Exercise objective = Find the lines in the records that carry the word "vein". Copy each one.

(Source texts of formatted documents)
-----

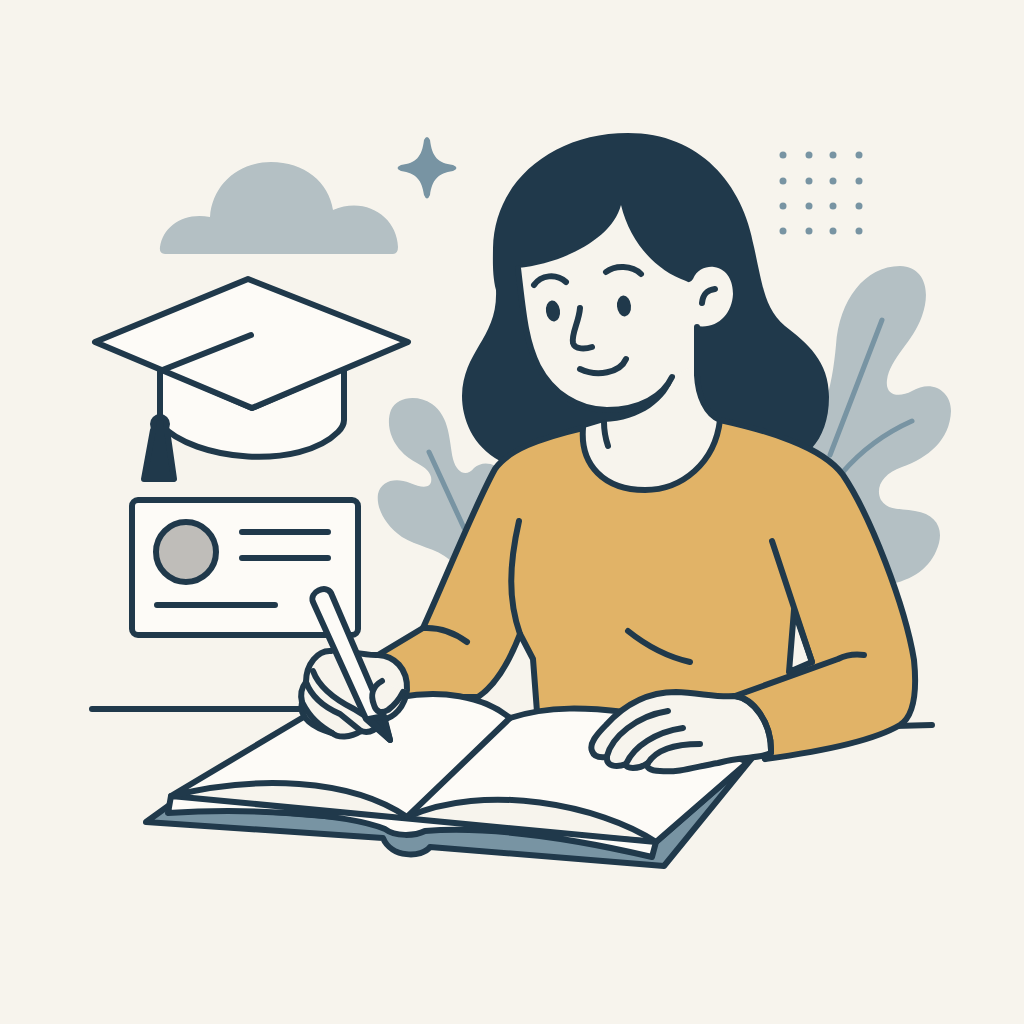
<!DOCTYPE html>
<html lang="en">
<head>
<meta charset="utf-8">
<title>Student writing in a book</title>
<style>
:root {
  --paper: #f7f4ed;
  --white: #fdfbf7;
  --ink: #20394b;
  --gold: #e1b367;
  --mist: #b4c0c4;
  --slate: #7894a3;
  --seal: #bfbdb9;
}
html, body { margin: 0; background: var(--paper); overflow: hidden; }
svg { display: block; width: 1024px; height: 1024px; }
.line { fill: none; stroke: var(--ink); stroke-width: 6; stroke-linecap: round; stroke-linejoin: round; }
.white { fill: var(--white); }
.skin { fill: var(--paper); }
.gold { fill: var(--gold); }
.slate { fill: var(--slate); }
.ink { fill: var(--ink); }
.mist { fill: var(--mist); }
.vein { fill: none; stroke: var(--slate); stroke-width: 5; stroke-linecap: round; }
</style>
</head>
<body>
<svg viewBox="0 0 1024 1024" role="img" aria-label="A young woman writes in an open book beside a graduation cap and a certificate">
  <defs>
    <g id="dot-row">
      <circle cx="783" cy="155" r="3.5"/>
      <circle cx="809" cy="155" r="3.5"/>
      <circle cx="833" cy="155" r="3.5"/>
      <circle cx="859" cy="155" r="3.5"/>
    </g>
  </defs>
  <rect width="1024" height="1024" fill="var(--paper)"/>

  <g id="sky-ornaments">
    <path class="mist" d="M165 254Q159 254 160 247C163 226 184 212 210 217C212 185 238 162 271 162C304 162 329 182 333 210C366 196 397 217 398 247Q398 254 393 254Z"/>
    <path class="slate" d="M424 140Q427 134 430 140C432 157 438 163 453 165Q460 168 453 171C438 173 432 180 430 195Q427 202 424 195C422 180 416 173 401 171Q394 168 401 165C416 163 422 157 424 140Z"/>
    <g class="slate">
      <use href="#dot-row"/>
      <use href="#dot-row" y="26"/>
      <use href="#dot-row" y="51"/>
      <use href="#dot-row" y="76"/>
    </g>
  </g>

  <g id="leaves">
    <path class="mist" d="M800 450C822 424 832 390 836 345C839 300 865 266 900 266C925 267 931 291 922 316C913 342 890 358 887 380C885 396 899 398 912 391C932 379 951 391 951 411C950 440 928 458 902 467C882 474 875 488 881 500C888 511 900 508 915 511C935 514 943 527 939 543C933 565 917 578 892 584Z"/>
    <path class="vein" d="M882 320L830 455M912 421C885 433 860 452 842 473"/>
    <path class="mist" d="M450 560C436 548 416 546 402 537C385 525 376 508 378 494C381 481 395 477 410 483C424 489 433 488 431 477C428 465 413 464 402 452C390 440 386 423 391 410C397 397 417 394 432 404C450 417 449 440 453 459C457 474 467 477 474 468C480 463 487 462 496 466Z"/>
    <path class="vein" d="M429 452L464 528"/>
  </g>

  <path id="table-edge" class="line" d="M92 709H310M895 726L932 725"/>

  <g id="graduation-cap" class="line">
    <path class="white" d="M160 368V424C195 462 300 470 338 432Q344 426 344 420V368L252 408Z"/>
    <path class="white" d="M95 342L248 279L408 342L252 408Z"/>
    <path d="M251 335L160 371V420"/>
    <circle class="ink" cx="160" cy="424" r="7"/>
    <path class="ink" d="M153 430H167L174 479H144Z"/>
  </g>

  <g id="certificate" class="line">
    <rect class="white" x="132" y="500" width="226" height="135" rx="6"/>
    <circle cx="186" cy="552" r="30" style="fill:var(--seal)"/>
    <path d="M242 532H328M242 558H328M157 605H275"/>
  </g>

  <g id="head">
    <path class="ink" d="M500 461C472 446 462 418 462 396C463 350 498 338 496 290C492 275 493 257 493 248C494 182 552 133 628 133C700 133 743 184 754 247C763 288 765 309 785 326C807 343 829 361 829 397C829 420 822 437 812 448L718 425L585 430Z"/>
    <path class="skin" d="M584 428L604 422C640 421 668 400 674 376L697 327V375C698 396 706 414 720 420C715 463 682 490 645 490C604 490 580 465 584 428Z"/>
    <path class="skin" d="M518 268C560 264 612 240 621 205C630 242 655 270 686 281Q690 284 693 279C697 269 707 266 714 267C728 269 733 282 733 294C732 314 718 329 697 326L694 366L672 376C662 396 640 408 607 408C578 408 552 393 538 366C525 340 523 310 518 268Z"/>
    <path class="line" d="M518 268C523 310 525 340 538 366C552 393 578 410 607 410C640 410 663 396 672 377M697 327V375C698 396 706 414 720 420M604 422Q604 434 608 446"/>
    <path class="line" d="M702 303C703 293 708 290 715 289M534 285C541 275 556 273 566 282M606 272C615 265 632 265 641 274M580 308C579 322 571 334 573 343C575 350 586 349 592 347M580 369C597 377 620 373 626 359"/>
    <ellipse class="ink" cx="553" cy="311" rx="7" ry="10.5" transform="rotate(-8 553 311)"/>
    <ellipse class="ink" cx="624" cy="306" rx="7" ry="10.5" transform="rotate(-5 624 306)"/>
  </g>

  <g id="sweater" class="line">
    <path class="gold" d="M583 428C540 438 508 450 495 469C475 505 445 580 423 628L378 655L407 697L478 697C497 684 510 660 520 634L533 659L537 712H640L735 696L765 759C810 753 870 743 900 725C914 716 917 690 914 660C905 605 870 515 843 475C822 446 765 430 720 420C715 463 682 490 645 490C604 490 580 465 583 428Z"/>
    <path class="skin" d="M794 610L812 662L789 672Z"/>
    <path d="M519 521C509 565 508 600 520 634M772 541L812 662M423 628C440 627 455 633 467 642M628 631C648 647 668 657 690 662M735 696L838 659Q850 653 864 655"/>
  </g>

  <g id="book" class="line">
    <path class="slate" d="M146 822L171 804L656 842L752 758L664 866L430 847C422 858 391 858 383 838Z"/>
    <path class="white" d="M171 796L168 813C245 808 345 813 385 829C395 837 415 836 425 831C490 826 575 839 652 857L656 842Z"/>
    <path class="white" d="M171 796L307 715L400 697C440 690 482 695 510 718C550 705 590 708 625 712L748 762L656 842C600 805 485 782 407 817C350 778 255 775 171 796Z"/>
    <path d="M510 718L407 817"/>
  </g>

  <g id="writing-hand" class="line">
    <path class="skin" d="M331 651C340 647 360 656 378 655C394 656 408 668 407 690C405 707 394 718 382 720C378 729 370 734 361 731C350 738 338 738 332 733C314 728 298 718 302 702C300 694 302 687 306 682C306 664 318 650 331 651Z"/>
    <path d="M306 682C312 698 326 708 340 714L361 731M313 671C320 690 340 702 354 709L378 724M302 702C310 718 320 726 332 733"/>
    <path class="white" d="M313 602C309 592 326 584 331 593L382 712L390 740L366 719Z"/>
    <path class="ink" d="M369 719L384 716L390 740Z"/>
    <path class="skin" d="M382 681C373 686 370 695 374 705C376 712 381 714 388 710C396 704 400 698 403 692"/>
  </g>

  <g id="resting-hand" class="line">
    <path class="skin" d="M592 751C589 744 596 735 606 725C624 705 648 692 676 692C700 693 720 698 735 696C753 698 772 722 771 753C760 759 742 756 718 763C698 766 680 773 660 771C650 771 645 767 648 763C638 770 625 769 626 764C616 768 606 766 607 757C600 758 594 757 592 751Z"/>
    <path d="M607 756C612 737 636 716 668 711M626 764C634 746 656 732 683 728M648 763C656 750 675 744 700 744M735 696C753 699 772 722 771 753L765 759"/>
  </g>
</svg>
</body>
</html>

-----

Response to this task =
.vein { fill: none; stroke: var(--slate); stroke-width: 5; stroke-linecap: round; }
    <path class="vein" d="M882 320L830 455M912 421C885 433 860 452 842 473"/>
    <path class="vein" d="M429 452L464 528"/>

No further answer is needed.